_TASK DETAILS_
Using the material below, return exactly the lines between the one holding "206C170 186 270" and the one holding "204C166 188 190", inclusive, and no others.

_INFORMATION SUPPLIED_
>>>>

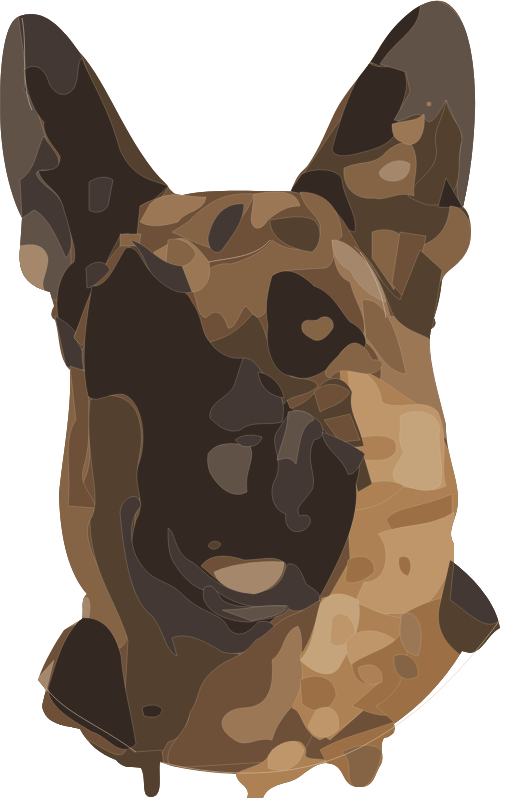
<!DOCTYPE html>
<html lang="en">
<head>
<meta charset="utf-8">
<title>Shepherd dog portrait</title>
<style>
:root{--ink:#342822;--char:#443834;--slate:#615247;--olive:#53402e;--brown:#6d5037;--tan:#856445;--fawn:#9b7756;--rust:#9c6f45;--gold:#ad8153;--honey:#bf966a;--cream:#c6a47b;--blush:#a5876b;--seam:#d9c6ad}
html,body{margin:0;background:#fff}
body{width:505px;height:803px;overflow:hidden}
svg{display:block}
.patches path,.patches circle,.patches ellipse{stroke:var(--seam);stroke-width:.4;stroke-opacity:.55}
.ink{fill:var(--ink)}.char{fill:var(--char)}.slate{fill:var(--slate)}.olive{fill:var(--olive)}.brown{fill:var(--brown)}.tan{fill:var(--tan)}.fawn{fill:var(--fawn)}.rust{fill:var(--rust)}.gold{fill:var(--gold)}.honey{fill:var(--honey)}.cream{fill:var(--cream)}.blush{fill:var(--blush)}
.seams path{fill:none;stroke:var(--seam);stroke-width:.7;stroke-opacity:.8}
</style>
</head>
<body>
<svg width="505" height="803" viewBox="0 0 505 803" role="img" aria-label="Head of a shepherd dog built from flat brown patches">
<defs>
<clipPath id="head"><path d="M20 16C42 8 60 24 80 53C108 82 128 148 167 185Q173 196 183 195C215 188 260 192 291 191C299 170 303 172 308 165C320 148 327 128 335 112C346 90 364 74 378 50C396 20 424-5 445 2C470 14 476 70 475 110C474 142 471 172 463 207C473 216 472 238 469 246C462 266 446 268 442 280Q440 300 434 318Q438 325 431 329C426 352 437 388 446 425C445 450 458 478 458 498C459 518 445 530 454 544L454 563C476 580 496 604 500 628C488 634 483 652 470 653L462 651C442 684 418 707 394 724Q398 735 384 738C378 748 386 756 380 766C374 776 374 788 358 787C340 786 347 764 326 763C310 764 302 779 288 782C272 786 266 790 263 798L247 798C252 786 237 785 236 774C200 772 176 768 160 762C158 774 164 795 152 797C140 798 147 780 141 768C132 766 124 770 116 760C100 754 88 744 80 729C66 725 46 726 42 706L46 690L38 680C44 662 54 645 64 630L82 619C84 608 80 600 87 594C66 570 60 530 59 495C62 460 72 410 70 370C58 358 60 336 55 320Q48 316 54 306L50 292C28 286 17 275 20 248L22 218C8 190 0 150 0 105C0 60 5 20 20 16Z"/></clipPath>
</defs>
<g class="patches" clip-path="url(#head)">
<path class="brown" d="M0 0H505V803H0Z"/>
<g id="left-ear">
<path class="slate" d="M0 10H26L30 90L50 150L70 215L72 300H15L0 180Z"/>
<path class="char" d="M18 10C50 8 70 30 84 56L80 92L40 110L24 90C28 60 20 40 18 10Z"/>
<path class="olive" d="M80 52C108 82 130 150 170 185L150 214L118 150Z"/>
<path class="ink" d="M24 70C34 62 44 68 48 80C52 94 66 100 74 88C80 76 76 64 82 58C92 84 108 106 120 150C134 180 154 180 168 186C156 200 140 206 140 224C140 244 124 234 118 248C100 284 88 320 76 346L58 318C54 290 62 270 74 262C78 244 66 228 62 206C60 190 42 186 38 170C50 172 62 166 60 156C52 144 42 134 44 122C34 112 26 92 24 70Z"/>
<path class="char" d="M89 182C98 176 108 176 113 180L108 206C102 214 94 213 89 210Z"/>
<path class="char" d="M44 136C50 148 62 156 58 166C50 174 38 166 36 174C44 190 60 190 64 210C70 230 76 246 66 258C58 240 48 216 34 210L22 218L20 180C36 170 36 150 44 136Z"/>
<path class="blush" d="M18 246C30 244 44 242 48 258C48 274 38 284 46 292L18 290Z"/>
<path class="char" d="M55 316C70 324 84 336 82 356L84 376L66 366Z"/>
</g>
<g id="right-ear">
<path class="olive" d="M291 192L340 120L380 50L470 100V214L440 345L400 320L350 240Z"/>
<path class="ink" d="M302 174C318 166 340 170 342 180C344 200 358 214 355 232C344 230 338 222 336 212C324 196 304 196 290 191Z"/>
<path class="ink" d="M368 62C380 72 392 62 404 70C412 94 398 104 398 122C398 146 370 150 356 154C346 156 336 158 332 150C338 126 350 86 368 62Z"/>
<path class="ink" d="M378 50C396 20 410 4 422 4C424 26 400 40 380 66L370 62Z"/>
<path class="slate" d="M420 2C440-8 480 10 478 110C477 150 470 185 464 208C452 200 458 170 462 136L446 100C436 120 428 128 424 116C412 110 404 124 394 120L410 92L406 72L380 64C398 36 422 30 420 2Z"/>
<path class="olive" d="M446 100C450 120 462 124 462 140C456 160 464 180 450 196C440 212 420 204 408 196C418 176 440 170 436 146C432 130 444 118 446 100Z"/>
<path class="ink" d="M446 178L463 208L438 207Z"/>
<path class="tan" d="M344 168C362 160 374 166 386 152C398 142 410 138 414 150C420 166 412 182 414 196C398 190 386 202 374 198C358 200 342 190 344 168Z"/>
<path class="fawn" d="M392 124C404 120 416 122 424 114C426 130 420 148 406 144C398 140 392 140 392 124Z"/>
<path class="blush" d="M379 172C388 160 402 158 410 164C410 178 400 182 390 181Q380 180 379 172Z"/>
<path class="tan" d="M450 206C466 206 474 226 469 246C462 266 446 268 440 282C434 262 420 260 420 246C438 240 448 228 450 206Z"/>
<path class="tan" d="M372 232C388 226 404 232 408 246C404 262 396 272 394 290L372 258Z"/>
<path class="brown" d="M400 232L426 236C422 262 410 276 404 298L392 284Z"/>
<circle class="fawn" cx="429" cy="104" r="2"/>
</g>
<g id="forehead">
<path class="brown" d="M140 206C170 186 270 184 312 196C340 206 348 230 360 250C390 280 400 330 406 372L300 420L130 300Z"/>
<path class="fawn" d="M150 204C166 188 190 198 206 197C204 212 186 210 178 222C164 226 150 228 140 222Z"/>
<path class="tan" d="M188 222C210 200 226 192 254 194C248 216 228 230 218 250C202 246 190 240 172 232Z"/>
<path class="fawn" d="M254 194C280 190 296 190 300 206C286 206 278 212 268 220C258 236 248 226 252 212Z"/>
<path class="char" d="M208 238C212 218 224 202 244 204C244 222 232 236 222 250C216 256 208 250 208 238Z"/>
<path class="tan" d="M300 192C324 192 340 206 342 236C330 246 338 262 326 268L292 270C272 270 274 300 264 314C256 322 252 312 246 306C240 310 236 330 228 328C224 314 216 306 206 318C194 314 200 296 188 284C206 270 216 262 230 264C256 258 270 244 272 240C290 254 316 252 320 234C324 216 306 214 300 192Z"/>
<path class="olive" d="M270 220C284 218 302 214 314 220C324 230 320 246 312 252C296 250 270 242 270 220Z"/>
<path class="fawn" d="M172 242C184 230 200 250 209 262C212 278 206 290 194 292C186 292 180 280 178 272C166 270 152 262 154 252Z"/>
<path class="tan" d="M168 240C180 236 192 244 196 254C190 268 176 270 166 262Z"/>
<path class="olive" d="M120 236C138 226 138 252 150 258C156 270 170 274 178 292C160 300 130 280 108 292L82 350L74 336C90 300 104 264 120 236Z"/>
<path class="brown" d="M132 243C112 270 100 310 82 346L74 338C86 304 96 272 120 246Z"/>
<path class="tan" d="M120 234H141L139 246H120Z"/>
<path class="char" d="M86 268C94 260 106 260 110 270C100 282 92 288 87 288Z"/>
</g>
<g id="right-cheek">
<path class="fawn" d="M332 240C360 250 384 284 390 316C410 318 432 330 430 344C428 372 446 410 450 440L370 400C390 376 380 350 362 340C370 318 356 306 350 282C336 276 334 262 332 240Z"/>
<path class="blush" d="M332 240C352 238 382 276 386 302C374 298 358 288 350 270C340 266 334 258 332 240Z"/>
<path class="olive" d="M354 246C378 268 386 300 394 316C406 334 434 336 430 342L442 270L420 250L400 300C384 290 372 262 354 246Z"/>
<path class="tan" d="M362 300C384 296 398 330 406 374C386 372 378 350 366 338Z"/>
<path class="gold" d="M340 370C370 360 400 400 430 410L462 480V570L420 660L330 740L270 700L350 560Z"/>
<path class="honey" d="M348 372C366 366 380 384 382 402C396 412 424 396 438 412C450 440 440 466 446 486C424 498 394 478 362 486L352 420Z"/>
<path class="cream" d="M400 416C414 408 438 410 440 430C436 446 446 470 440 486C424 496 412 486 398 484C388 474 396 466 404 452C396 440 402 430 400 416Z"/>
<path class="gold" d="M346 434C362 442 378 430 394 440C402 454 388 462 372 460C358 462 350 450 346 434Z"/>
<path class="gold" d="M350 490C370 480 392 478 404 486C388 502 374 508 356 510Z"/>
<path class="rust" d="M386 520C396 506 420 508 452 494V518C430 526 410 524 392 530Z"/>
<path class="honey" d="M378 534C400 524 430 528 454 512L456 566C444 574 440 594 426 604C406 622 390 606 370 620C346 614 358 596 364 582C388 584 392 548 378 534Z"/>
<path class="rust" d="M348 560C362 552 376 558 374 572C364 582 350 586 345 580ZM399 558C410 552 414 566 408 576C400 574 398 566 399 558Z"/>
<path class="olive" d="M362 450L372 484L358 492L350 462Z"/>
</g>
<g id="left-cheek">
<path class="tan" d="M58 370H90C82 420 96 450 86 476C74 500 100 500 96 514C78 524 92 560 108 584C128 610 134 640 120 648C96 640 70 590 52 540Z"/>
<path class="brown" d="M70 366L88 372C88 410 92 440 84 466C78 486 92 492 96 508L68 506C72 470 62 440 76 420Z"/>
<path class="olive" d="M90 400C110 390 136 396 140 424C146 450 130 470 142 494C126 520 140 570 150 594C180 620 210 650 240 654C226 676 202 684 198 704C184 716 190 736 168 742L154 768L122 752L128 640C116 600 90 570 90 520C104 500 84 460 90 400Z"/>
<path class="blush" d="M60 630C74 614 84 612 83 600C90 590 92 610 88 620Z"/>
</g>
<g id="mask">
<path class="ink" d="M92 286C108 288 116 262 126 248C140 244 142 268 156 276C168 288 184 284 192 302C204 318 200 334 212 344C222 358 240 352 248 362C262 362 282 384 290 408C304 410 322 424 340 440C356 444 364 462 356 484C360 520 340 560 318 600C290 606 270 616 256 640C220 650 190 628 160 606C130 590 126 556 136 520C148 500 130 484 140 460C148 432 140 398 122 394C106 394 96 404 88 396C80 360 86 322 92 286Z"/>
<path class="char" d="M130 240C150 244 156 264 182 266L192 292C176 296 162 284 154 276C144 266 146 254 130 240Z"/>
<path class="olive" d="M210 342C226 338 240 330 252 314C268 320 264 350 282 370C294 384 312 374 318 386C306 398 290 394 284 404C272 380 256 362 242 358C230 360 216 352 210 342Z"/>
<path class="ink" d="M272 276C288 264 304 276 314 286C332 292 340 310 350 322C364 328 372 346 360 350C348 340 338 352 336 364C324 370 310 384 292 376C276 376 264 352 268 326C264 306 268 290 272 276Z"/>
<path class="tan" d="M302 324C306 316 314 324 320 318C328 314 335 320 333 328C328 336 322 342 314 340C308 336 300 334 302 324Z"/>
<path class="olive" d="M318 388C332 372 346 378 352 392C348 412 358 420 364 446C348 450 334 442 322 428C312 420 300 420 292 408C302 404 310 400 318 388Z"/>
<path class="brown" d="M314 392C326 380 342 384 350 392C344 404 330 406 320 412ZM324 420L350 414L360 440L340 442Z"/>
<path class="tan" d="M342 352C354 334 366 346 372 360C390 358 382 374 366 374C350 372 340 366 330 378C318 374 332 362 342 352Z"/>
<path class="char" d="M243 358C258 358 260 374 272 386C286 396 284 412 282 422C268 426 252 420 240 430C228 434 218 426 210 418C208 402 228 398 234 386Z"/>
<path class="ink" d="M258 372C272 374 282 386 284 398C270 396 260 388 258 372Z"/>
<path class="slate" d="M208 454C216 442 232 442 250 446C256 460 244 470 247 492C232 500 218 486 212 476C208 470 207 462 208 454Z"/>
<path class="char" d="M235 440C242 434 254 434 262 437C260 446 250 448 242 446Z"/>
<path class="char" d="M290 412C302 408 310 414 320 422C326 434 322 438 314 440C304 462 318 474 312 490C302 504 294 508 300 516C312 512 314 524 304 530C290 536 284 524 286 514C272 510 268 490 276 478C284 456 268 444 278 430Z"/>
<path class="slate" d="M288 412C302 408 312 414 314 420C300 426 300 444 296 464C288 454 282 460 277 460C282 440 288 430 288 412Z"/>
<path class="char" d="M322 432C340 438 358 448 365 454C360 466 354 476 348 474C342 456 324 450 322 432Z"/>
<path class="char" d="M120 512C122 496 140 490 141 506C128 520 130 542 136 556C150 584 166 578 182 594C204 616 222 612 228 628C238 640 250 632 258 622C274 618 282 632 266 636C254 652 240 656 222 652C204 640 186 632 172 638L177 656C164 650 164 628 150 614C132 600 124 560 120 512Z"/>
<path class="char" d="M168 528C176 532 174 554 192 562C206 572 212 584 240 592C260 594 276 586 288 564C298 562 302 574 306 584C314 590 322 592 319 602C304 612 292 614 286 606C260 610 236 606 218 592C202 594 186 582 176 566C168 556 168 542 168 528Z"/>
</g>
<g id="mouth">
<path class="brown" d="M201 566C210 554 226 554 244 560C262 560 276 554 286 564C284 584 270 594 246 592C224 590 214 576 201 566Z"/>
<path class="blush" d="M214 572C230 564 262 560 284 562C284 578 272 590 254 594C234 592 218 586 214 572Z"/>
<path class="olive" d="M208 546C210 540 218 540 221 544C218 550 212 551 208 546Z"/>
<path class="char" d="M204 588C212 582 216 590 222 600C240 612 262 604 288 606C288 618 266 618 250 622C226 622 198 610 204 588Z"/>
<path class="slate" d="M222 610C244 610 264 604 286 606C286 616 268 616 252 621Z"/>
</g>
<g id="chest">
<path class="brown" d="M256 640C270 634 274 620 300 612L320 600L330 700L300 760L170 768C160 744 188 736 190 712C200 700 196 684 214 670C230 656 240 660 256 640Z"/>
<path class="fawn" d="M272 660C286 650 282 632 298 626C306 640 296 660 310 680C300 704 280 712 272 740C256 736 246 750 232 738C214 726 222 710 242 708C270 708 274 686 272 660Z"/>
<path class="gold" d="M322 598C350 590 376 620 410 618C430 640 400 660 384 678C372 710 340 730 320 740C300 730 304 712 292 708C300 690 306 680 300 656C312 640 316 620 322 598Z"/>
<path class="cream" d="M320 604C330 590 344 592 358 600C364 624 350 648 340 666C332 680 314 674 300 660C314 646 314 624 320 604Z"/>
<path class="honey" d="M332 618C344 604 360 626 354 640C344 644 336 650 330 642Z"/>
<path class="honey" d="M346 642C360 622 392 632 400 646C384 656 372 660 362 672C350 668 346 656 346 642Z"/>
<path class="rust" d="M352 664C372 650 390 650 402 632C420 650 426 690 400 712C384 720 368 712 352 706L380 682C366 690 352 680 352 664Z"/>
<path class="rust" d="M400 616C416 606 432 600 442 598C436 620 460 644 472 650C450 690 420 710 396 724L376 706C408 690 414 650 400 616Z"/>
<path class="fawn" d="M402 614C418 608 426 630 418 656C404 654 396 640 402 614Z"/>
<path class="tan" d="M394 656C408 650 420 662 418 676C406 684 392 676 394 656Z"/>
<path class="gold" d="M358 668C372 660 384 668 382 682C368 688 360 682 358 668Z"/>
<path class="rust" d="M300 680C316 672 336 676 336 696C328 716 312 712 302 704Z"/>
<path class="honey" d="M316 710C330 702 342 712 338 730C326 742 312 738 308 726Z"/>
<path class="olive" d="M450 560C476 574 498 604 504 630L468 660C446 646 434 630 440 604Z"/>
<path class="char" d="M454 562C478 580 496 602 500 620C486 634 466 610 450 600Z"/>
</g>
<g id="collar">
<path class="olive" d="M36 690L70 700L134 752L162 750L168 803H110L36 740Z"/>
<path class="brown" d="M44 688C66 706 100 722 126 750C120 764 100 744 82 738L40 730Z"/>
<path class="blush" d="M36 680L54 660L46 692Z"/>
<path class="ink" d="M82 618C104 616 116 634 121 656C124 690 132 716 136 744C120 760 108 736 92 732C76 722 48 708 48 688C56 664 62 636 82 618Z"/>
<path class="ink" d="M142 708C148 704 158 704 162 709C162 718 152 718 144 716Z"/>
<path class="gold" d="M236 774C252 764 264 768 272 750C284 742 304 734 306 752C300 764 330 754 334 766L270 803H236Z"/>
<path class="honey" d="M268 756C278 740 298 736 304 750C300 768 284 774 268 768Z"/>
<path class="rust" d="M320 750C340 738 360 734 394 722V742L376 790L340 788Z"/>
<path class="tan" d="M342 752C356 744 376 742 382 752C378 774 368 790 356 788C342 780 356 764 342 752Z"/>
</g>
</g>
<g class="seams" id="contour-lines">
<path d="M160 762C230 780 310 778 370 742C420 714 460 674 500 620"/>
<path d="M46 688C66 714 98 724 136 752"/>
<path d="M209 262C226 258 256 258 270 240M360 252C374 270 384 300 386 318M22 18C28 50 20 84 32 110"/>
</g>
</svg>
</body>
</html>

<<<<

_RESPONSE TO THE TASK_
<path class="brown" d="M140 206C170 186 270 184 312 196C340 206 348 230 360 250C390 280 400 330 406 372L300 420L130 300Z"/>
<path class="fawn" d="M150 204C166 188 190 198 206 197C204 212 186 210 178 222C164 226 150 228 140 222Z"/>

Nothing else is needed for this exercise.